◆ **Brief**
Go through the records below and show every line with the string "waveMedium".

(Collected data)
▬▬▬▬▬▬▬▬▬▬

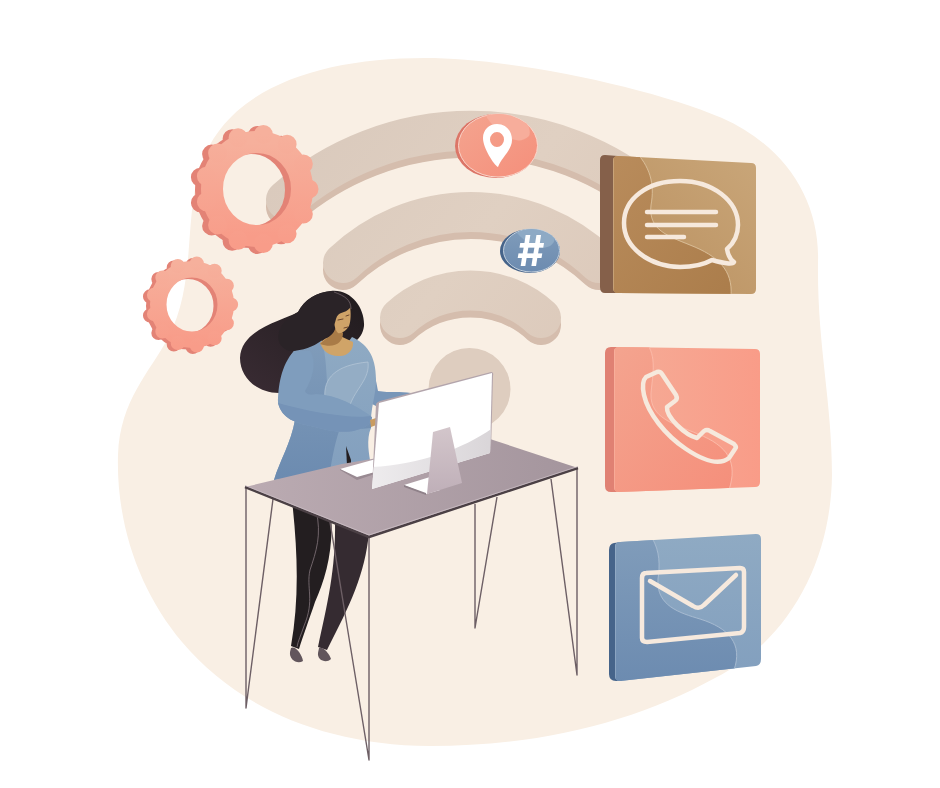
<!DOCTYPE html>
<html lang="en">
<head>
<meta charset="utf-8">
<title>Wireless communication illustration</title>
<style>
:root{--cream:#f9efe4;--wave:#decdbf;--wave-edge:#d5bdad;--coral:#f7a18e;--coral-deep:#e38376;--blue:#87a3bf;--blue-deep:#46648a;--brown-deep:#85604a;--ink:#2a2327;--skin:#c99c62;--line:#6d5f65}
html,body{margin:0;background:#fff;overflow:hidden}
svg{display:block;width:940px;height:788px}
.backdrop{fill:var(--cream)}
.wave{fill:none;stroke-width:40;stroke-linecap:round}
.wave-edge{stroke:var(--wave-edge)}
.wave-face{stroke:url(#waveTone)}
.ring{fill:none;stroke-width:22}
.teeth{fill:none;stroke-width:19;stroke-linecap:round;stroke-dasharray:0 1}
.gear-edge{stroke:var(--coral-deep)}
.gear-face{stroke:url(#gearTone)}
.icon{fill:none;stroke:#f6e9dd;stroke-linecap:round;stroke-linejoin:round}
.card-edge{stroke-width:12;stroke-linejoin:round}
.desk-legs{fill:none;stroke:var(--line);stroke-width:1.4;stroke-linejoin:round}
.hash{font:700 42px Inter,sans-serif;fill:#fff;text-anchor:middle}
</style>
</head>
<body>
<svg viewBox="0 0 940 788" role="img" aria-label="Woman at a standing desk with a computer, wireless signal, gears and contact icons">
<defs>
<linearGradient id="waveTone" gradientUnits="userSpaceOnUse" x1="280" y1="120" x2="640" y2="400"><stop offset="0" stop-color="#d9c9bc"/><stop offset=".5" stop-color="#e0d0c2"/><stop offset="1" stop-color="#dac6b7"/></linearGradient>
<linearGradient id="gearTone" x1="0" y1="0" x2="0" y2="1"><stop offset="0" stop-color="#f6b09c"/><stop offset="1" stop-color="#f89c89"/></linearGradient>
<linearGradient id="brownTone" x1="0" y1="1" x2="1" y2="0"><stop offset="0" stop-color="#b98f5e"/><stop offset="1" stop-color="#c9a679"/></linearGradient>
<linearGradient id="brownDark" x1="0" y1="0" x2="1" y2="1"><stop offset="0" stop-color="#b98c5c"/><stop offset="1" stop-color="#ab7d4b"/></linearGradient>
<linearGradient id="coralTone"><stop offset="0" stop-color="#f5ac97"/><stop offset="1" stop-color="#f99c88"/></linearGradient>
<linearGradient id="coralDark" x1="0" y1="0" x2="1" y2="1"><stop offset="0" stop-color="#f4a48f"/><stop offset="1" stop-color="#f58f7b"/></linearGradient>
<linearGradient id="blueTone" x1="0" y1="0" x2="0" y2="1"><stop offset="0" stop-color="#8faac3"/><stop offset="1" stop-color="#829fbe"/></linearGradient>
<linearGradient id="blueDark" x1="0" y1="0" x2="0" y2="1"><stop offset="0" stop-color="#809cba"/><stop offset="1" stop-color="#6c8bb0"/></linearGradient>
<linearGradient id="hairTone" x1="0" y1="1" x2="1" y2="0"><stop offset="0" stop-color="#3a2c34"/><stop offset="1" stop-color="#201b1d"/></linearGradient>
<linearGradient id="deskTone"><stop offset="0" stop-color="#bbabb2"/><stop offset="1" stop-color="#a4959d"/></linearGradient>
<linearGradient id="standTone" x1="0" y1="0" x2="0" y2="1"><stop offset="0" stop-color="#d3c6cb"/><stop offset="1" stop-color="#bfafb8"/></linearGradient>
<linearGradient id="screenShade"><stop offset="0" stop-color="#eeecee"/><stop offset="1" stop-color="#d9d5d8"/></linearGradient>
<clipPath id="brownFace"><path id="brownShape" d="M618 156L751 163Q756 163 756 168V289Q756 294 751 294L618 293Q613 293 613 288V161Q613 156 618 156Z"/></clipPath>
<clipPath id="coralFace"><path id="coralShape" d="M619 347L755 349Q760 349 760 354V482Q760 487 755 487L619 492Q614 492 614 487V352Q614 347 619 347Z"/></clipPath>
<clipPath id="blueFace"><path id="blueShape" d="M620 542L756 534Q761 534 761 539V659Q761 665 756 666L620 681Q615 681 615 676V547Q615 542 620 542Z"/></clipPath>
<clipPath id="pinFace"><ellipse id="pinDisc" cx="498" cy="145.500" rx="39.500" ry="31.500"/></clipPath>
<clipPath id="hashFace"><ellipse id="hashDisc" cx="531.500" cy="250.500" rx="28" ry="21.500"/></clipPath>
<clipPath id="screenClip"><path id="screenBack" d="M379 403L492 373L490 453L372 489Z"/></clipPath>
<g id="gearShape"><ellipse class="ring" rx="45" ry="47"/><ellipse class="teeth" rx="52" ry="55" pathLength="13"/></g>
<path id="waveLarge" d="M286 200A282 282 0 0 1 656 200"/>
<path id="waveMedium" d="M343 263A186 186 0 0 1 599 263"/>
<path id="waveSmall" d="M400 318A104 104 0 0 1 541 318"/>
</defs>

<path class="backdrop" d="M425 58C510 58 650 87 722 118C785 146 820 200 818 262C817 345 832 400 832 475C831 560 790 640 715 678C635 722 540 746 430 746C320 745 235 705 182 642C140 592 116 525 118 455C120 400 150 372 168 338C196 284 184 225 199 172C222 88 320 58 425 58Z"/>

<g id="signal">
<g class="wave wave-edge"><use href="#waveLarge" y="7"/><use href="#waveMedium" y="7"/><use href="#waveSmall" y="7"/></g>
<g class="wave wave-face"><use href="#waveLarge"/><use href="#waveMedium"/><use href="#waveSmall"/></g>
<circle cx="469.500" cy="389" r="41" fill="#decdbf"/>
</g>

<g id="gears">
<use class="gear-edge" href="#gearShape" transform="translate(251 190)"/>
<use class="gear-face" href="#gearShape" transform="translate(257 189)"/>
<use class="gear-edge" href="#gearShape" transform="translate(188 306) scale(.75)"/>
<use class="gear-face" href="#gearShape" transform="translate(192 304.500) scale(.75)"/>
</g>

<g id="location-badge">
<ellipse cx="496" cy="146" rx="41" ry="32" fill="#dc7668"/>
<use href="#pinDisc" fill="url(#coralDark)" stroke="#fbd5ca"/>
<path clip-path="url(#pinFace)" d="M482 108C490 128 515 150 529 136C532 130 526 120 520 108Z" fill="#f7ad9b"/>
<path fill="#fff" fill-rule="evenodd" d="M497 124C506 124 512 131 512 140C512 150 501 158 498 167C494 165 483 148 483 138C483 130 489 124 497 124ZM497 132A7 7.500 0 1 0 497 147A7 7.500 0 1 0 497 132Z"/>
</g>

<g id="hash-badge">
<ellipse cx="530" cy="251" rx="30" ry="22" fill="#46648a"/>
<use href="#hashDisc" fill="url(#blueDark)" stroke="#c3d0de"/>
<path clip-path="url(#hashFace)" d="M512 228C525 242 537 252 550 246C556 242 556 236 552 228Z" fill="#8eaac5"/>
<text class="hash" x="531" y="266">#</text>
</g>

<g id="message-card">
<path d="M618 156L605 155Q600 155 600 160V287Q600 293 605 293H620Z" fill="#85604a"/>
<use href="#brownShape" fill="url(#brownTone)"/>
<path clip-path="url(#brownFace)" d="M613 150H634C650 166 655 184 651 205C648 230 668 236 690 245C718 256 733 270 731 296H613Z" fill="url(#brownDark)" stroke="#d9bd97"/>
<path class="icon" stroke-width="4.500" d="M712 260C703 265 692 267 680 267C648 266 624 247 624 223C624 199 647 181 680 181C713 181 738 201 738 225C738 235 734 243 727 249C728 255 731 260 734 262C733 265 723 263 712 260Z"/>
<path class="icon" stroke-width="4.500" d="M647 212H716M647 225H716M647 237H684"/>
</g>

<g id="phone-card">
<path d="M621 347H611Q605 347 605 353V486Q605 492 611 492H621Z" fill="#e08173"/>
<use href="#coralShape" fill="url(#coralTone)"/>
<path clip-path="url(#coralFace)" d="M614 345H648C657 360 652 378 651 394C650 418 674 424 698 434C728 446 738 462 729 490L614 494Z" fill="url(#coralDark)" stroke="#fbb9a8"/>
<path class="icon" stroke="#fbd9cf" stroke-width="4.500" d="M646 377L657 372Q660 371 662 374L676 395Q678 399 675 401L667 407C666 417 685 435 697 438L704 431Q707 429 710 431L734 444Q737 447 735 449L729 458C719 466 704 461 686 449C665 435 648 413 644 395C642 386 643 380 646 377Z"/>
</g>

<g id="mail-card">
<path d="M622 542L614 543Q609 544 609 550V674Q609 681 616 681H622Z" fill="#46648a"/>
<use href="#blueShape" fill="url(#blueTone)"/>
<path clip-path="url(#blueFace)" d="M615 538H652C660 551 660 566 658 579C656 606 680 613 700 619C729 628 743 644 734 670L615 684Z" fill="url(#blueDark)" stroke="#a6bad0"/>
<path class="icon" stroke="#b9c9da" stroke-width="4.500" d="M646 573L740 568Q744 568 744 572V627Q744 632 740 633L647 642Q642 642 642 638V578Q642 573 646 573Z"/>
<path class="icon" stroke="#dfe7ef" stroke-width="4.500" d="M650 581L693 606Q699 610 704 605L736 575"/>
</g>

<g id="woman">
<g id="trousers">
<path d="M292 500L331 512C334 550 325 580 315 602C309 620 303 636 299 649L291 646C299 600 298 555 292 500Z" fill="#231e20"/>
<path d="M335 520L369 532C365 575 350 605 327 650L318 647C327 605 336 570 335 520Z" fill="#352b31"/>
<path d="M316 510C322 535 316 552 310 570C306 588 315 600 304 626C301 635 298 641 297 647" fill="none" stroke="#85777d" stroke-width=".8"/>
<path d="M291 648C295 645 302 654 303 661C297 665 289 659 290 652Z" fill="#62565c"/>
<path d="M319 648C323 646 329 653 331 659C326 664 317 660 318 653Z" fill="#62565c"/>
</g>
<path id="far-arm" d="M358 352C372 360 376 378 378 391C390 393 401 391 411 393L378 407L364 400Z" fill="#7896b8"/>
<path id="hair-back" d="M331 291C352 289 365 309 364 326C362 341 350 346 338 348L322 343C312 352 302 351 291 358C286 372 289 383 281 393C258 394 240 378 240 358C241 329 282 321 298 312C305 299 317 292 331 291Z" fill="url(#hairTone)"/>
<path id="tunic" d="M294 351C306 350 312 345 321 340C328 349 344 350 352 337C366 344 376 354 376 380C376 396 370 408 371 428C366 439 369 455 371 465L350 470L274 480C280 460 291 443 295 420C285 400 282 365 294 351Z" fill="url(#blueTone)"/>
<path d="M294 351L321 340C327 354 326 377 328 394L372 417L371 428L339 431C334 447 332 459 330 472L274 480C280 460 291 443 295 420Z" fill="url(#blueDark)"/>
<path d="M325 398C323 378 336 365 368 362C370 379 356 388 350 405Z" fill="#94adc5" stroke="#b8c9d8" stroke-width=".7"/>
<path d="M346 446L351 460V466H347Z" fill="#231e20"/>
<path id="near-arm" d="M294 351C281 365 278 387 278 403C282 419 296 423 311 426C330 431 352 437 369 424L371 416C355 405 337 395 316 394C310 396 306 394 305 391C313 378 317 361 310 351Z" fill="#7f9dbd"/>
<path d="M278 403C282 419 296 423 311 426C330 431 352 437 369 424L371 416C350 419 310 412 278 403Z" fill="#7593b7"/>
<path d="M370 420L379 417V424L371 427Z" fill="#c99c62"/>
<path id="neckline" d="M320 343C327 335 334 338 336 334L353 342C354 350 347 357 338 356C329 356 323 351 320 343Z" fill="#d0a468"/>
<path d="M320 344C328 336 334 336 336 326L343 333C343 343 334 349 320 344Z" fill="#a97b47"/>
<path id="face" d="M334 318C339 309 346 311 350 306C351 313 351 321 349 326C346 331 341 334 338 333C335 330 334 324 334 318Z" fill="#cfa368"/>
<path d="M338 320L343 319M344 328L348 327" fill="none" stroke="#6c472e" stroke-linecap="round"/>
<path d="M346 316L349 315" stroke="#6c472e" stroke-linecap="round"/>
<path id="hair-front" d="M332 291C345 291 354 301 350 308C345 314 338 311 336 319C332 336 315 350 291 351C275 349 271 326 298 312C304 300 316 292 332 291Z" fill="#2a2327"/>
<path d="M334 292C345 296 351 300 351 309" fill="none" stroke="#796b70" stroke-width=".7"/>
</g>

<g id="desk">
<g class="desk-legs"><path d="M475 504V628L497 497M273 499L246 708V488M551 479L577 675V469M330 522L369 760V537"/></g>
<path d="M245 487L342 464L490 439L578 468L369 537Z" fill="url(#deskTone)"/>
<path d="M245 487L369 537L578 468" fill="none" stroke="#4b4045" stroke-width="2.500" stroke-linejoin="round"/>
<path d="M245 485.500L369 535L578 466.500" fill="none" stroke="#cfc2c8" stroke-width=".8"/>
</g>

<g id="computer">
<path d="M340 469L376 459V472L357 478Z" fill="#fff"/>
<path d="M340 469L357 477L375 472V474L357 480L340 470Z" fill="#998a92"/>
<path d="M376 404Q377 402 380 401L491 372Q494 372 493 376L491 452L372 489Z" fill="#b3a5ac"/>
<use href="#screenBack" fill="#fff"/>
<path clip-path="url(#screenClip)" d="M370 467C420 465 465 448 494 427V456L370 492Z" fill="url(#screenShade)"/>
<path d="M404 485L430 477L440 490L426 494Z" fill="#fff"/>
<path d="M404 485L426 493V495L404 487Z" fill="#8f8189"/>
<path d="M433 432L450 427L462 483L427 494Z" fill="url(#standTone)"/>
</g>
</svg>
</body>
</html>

▬▬▬▬▬▬▬▬▬▬

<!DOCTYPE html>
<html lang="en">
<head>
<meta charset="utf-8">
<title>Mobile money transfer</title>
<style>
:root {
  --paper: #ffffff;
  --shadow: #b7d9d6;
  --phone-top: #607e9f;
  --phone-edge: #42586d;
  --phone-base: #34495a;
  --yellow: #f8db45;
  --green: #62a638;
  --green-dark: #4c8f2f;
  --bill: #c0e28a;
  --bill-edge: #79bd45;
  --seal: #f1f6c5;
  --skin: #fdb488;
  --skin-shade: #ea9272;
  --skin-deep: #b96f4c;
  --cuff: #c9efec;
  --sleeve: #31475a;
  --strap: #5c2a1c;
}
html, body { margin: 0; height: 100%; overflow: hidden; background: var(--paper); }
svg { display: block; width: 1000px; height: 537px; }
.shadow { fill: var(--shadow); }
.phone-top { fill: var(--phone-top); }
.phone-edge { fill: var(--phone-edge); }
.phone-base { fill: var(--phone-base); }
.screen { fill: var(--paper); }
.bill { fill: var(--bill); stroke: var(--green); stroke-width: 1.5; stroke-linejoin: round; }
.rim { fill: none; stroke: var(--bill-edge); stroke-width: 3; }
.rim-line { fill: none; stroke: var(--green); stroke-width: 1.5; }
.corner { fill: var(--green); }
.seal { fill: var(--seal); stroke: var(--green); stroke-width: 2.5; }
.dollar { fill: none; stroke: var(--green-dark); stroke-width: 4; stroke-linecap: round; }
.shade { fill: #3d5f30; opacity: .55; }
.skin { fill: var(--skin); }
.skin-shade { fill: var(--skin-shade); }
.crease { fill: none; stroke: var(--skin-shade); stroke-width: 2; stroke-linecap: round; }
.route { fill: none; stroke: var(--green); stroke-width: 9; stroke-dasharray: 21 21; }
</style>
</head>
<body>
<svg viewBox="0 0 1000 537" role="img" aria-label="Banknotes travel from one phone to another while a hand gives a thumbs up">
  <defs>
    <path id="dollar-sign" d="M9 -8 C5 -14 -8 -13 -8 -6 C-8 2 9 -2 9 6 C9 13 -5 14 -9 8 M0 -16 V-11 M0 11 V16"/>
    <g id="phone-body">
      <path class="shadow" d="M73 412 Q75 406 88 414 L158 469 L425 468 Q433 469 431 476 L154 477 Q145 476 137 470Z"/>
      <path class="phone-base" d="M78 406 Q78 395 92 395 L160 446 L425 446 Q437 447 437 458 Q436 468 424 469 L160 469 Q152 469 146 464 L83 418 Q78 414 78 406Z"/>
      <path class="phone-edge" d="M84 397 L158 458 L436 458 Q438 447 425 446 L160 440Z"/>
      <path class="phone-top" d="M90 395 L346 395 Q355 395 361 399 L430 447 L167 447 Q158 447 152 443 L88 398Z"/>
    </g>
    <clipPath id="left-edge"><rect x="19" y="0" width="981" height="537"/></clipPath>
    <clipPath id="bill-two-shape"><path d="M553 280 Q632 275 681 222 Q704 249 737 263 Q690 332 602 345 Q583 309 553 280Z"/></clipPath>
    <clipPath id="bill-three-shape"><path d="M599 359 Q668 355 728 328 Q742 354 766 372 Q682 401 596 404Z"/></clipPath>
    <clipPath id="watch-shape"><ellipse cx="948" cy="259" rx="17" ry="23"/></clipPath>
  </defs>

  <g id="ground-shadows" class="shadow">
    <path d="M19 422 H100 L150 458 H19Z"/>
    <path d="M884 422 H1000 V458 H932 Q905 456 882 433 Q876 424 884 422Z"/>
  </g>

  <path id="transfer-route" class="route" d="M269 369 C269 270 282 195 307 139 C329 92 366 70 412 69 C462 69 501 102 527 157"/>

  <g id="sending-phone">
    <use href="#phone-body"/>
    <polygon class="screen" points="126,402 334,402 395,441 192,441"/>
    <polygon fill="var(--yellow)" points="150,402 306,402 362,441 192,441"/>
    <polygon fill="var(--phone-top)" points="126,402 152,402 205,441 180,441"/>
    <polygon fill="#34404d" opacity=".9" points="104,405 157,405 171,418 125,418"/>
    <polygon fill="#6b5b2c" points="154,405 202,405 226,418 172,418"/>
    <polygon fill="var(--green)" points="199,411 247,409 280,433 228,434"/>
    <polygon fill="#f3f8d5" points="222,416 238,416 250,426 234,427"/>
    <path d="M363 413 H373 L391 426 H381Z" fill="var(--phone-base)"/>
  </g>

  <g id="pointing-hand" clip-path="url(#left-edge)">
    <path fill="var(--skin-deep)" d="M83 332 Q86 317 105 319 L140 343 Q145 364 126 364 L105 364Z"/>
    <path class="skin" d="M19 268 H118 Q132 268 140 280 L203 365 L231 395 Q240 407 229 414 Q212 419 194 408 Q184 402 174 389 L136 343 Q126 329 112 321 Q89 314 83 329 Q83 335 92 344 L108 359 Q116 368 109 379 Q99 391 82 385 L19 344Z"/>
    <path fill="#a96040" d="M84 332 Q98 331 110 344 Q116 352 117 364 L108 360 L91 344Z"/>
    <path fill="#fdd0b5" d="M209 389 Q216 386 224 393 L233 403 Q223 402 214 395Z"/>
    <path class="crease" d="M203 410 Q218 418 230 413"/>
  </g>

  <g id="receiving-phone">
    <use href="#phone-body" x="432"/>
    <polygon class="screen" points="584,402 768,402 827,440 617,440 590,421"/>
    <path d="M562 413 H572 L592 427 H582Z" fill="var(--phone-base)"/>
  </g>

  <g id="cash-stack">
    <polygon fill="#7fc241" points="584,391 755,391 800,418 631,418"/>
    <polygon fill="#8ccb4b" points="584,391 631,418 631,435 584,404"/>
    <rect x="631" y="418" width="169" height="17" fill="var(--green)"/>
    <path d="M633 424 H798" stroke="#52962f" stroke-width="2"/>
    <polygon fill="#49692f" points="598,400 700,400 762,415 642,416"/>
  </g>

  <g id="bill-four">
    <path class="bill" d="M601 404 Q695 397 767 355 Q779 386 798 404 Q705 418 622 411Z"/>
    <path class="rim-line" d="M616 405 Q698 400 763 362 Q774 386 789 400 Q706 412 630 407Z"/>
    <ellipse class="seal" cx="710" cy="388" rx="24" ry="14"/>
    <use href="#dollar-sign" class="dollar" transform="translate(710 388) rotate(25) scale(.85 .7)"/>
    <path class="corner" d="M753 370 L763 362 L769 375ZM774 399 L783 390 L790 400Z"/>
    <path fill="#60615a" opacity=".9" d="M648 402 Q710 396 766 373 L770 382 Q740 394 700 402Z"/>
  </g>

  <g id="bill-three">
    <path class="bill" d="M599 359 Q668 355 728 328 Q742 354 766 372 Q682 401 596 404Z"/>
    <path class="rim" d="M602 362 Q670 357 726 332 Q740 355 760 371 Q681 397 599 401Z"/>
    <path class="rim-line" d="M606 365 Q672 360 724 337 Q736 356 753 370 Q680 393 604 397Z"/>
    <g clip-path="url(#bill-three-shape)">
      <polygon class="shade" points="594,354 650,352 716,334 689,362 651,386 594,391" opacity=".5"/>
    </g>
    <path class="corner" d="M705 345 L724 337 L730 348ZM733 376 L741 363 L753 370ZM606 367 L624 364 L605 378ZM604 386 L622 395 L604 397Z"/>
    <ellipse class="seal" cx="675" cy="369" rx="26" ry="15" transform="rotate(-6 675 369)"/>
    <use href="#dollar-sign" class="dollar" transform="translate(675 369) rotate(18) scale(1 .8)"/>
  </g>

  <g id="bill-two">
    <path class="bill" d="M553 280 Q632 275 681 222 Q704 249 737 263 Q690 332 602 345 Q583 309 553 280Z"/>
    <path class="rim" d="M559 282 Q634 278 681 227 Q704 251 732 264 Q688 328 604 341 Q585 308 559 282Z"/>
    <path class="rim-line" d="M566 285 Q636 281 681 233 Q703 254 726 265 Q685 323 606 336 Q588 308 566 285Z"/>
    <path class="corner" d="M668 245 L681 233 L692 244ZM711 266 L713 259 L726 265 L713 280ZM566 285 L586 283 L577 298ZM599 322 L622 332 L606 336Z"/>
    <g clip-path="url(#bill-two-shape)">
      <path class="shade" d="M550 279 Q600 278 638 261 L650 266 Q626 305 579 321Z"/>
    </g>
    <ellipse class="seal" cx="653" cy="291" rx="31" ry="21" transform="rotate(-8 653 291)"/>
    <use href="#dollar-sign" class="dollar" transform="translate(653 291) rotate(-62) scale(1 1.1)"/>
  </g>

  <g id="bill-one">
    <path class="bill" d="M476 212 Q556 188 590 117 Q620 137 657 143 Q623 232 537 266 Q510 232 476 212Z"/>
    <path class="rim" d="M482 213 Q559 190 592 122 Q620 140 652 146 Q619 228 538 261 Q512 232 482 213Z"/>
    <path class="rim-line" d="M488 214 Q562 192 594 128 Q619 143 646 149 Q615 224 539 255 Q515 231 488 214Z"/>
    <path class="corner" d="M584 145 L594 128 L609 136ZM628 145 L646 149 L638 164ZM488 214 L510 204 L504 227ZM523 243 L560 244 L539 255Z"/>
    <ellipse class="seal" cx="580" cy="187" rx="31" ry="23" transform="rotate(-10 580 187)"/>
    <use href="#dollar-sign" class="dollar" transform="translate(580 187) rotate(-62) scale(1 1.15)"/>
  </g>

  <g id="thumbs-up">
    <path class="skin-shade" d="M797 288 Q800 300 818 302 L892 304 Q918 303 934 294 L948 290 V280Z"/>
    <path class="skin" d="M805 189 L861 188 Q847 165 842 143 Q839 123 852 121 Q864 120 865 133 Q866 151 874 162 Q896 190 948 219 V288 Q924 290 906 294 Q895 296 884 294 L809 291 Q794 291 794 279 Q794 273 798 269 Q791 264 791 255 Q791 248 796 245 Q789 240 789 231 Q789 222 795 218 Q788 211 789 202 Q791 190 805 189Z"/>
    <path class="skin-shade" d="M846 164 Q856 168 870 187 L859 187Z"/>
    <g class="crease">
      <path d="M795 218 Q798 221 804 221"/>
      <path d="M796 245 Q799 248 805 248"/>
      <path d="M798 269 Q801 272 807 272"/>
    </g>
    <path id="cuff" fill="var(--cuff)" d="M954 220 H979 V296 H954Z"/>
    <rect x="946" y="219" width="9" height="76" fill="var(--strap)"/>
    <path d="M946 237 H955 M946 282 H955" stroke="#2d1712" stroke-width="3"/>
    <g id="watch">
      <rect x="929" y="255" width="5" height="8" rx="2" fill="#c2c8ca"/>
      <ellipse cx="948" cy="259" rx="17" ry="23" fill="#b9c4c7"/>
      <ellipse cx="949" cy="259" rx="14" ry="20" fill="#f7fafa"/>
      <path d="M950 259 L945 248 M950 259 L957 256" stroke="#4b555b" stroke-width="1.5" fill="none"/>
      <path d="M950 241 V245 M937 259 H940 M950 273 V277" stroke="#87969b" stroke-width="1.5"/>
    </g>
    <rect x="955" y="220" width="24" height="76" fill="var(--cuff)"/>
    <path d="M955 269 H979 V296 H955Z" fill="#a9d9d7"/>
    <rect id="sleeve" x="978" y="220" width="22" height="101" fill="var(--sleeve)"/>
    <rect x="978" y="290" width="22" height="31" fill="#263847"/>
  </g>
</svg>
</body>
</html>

▬▬▬▬▬▬▬▬▬▬

◆ **Reply to the task**
<path id="waveMedium" d="M343 263A186 186 0 0 1 599 263"/>
<g class="wave wave-edge"><use href="#waveLarge" y="7"/><use href="#waveMedium" y="7"/><use href="#waveSmall" y="7"/></g>
<g class="wave wave-face"><use href="#waveLarge"/><use href="#waveMedium"/><use href="#waveSmall"/></g>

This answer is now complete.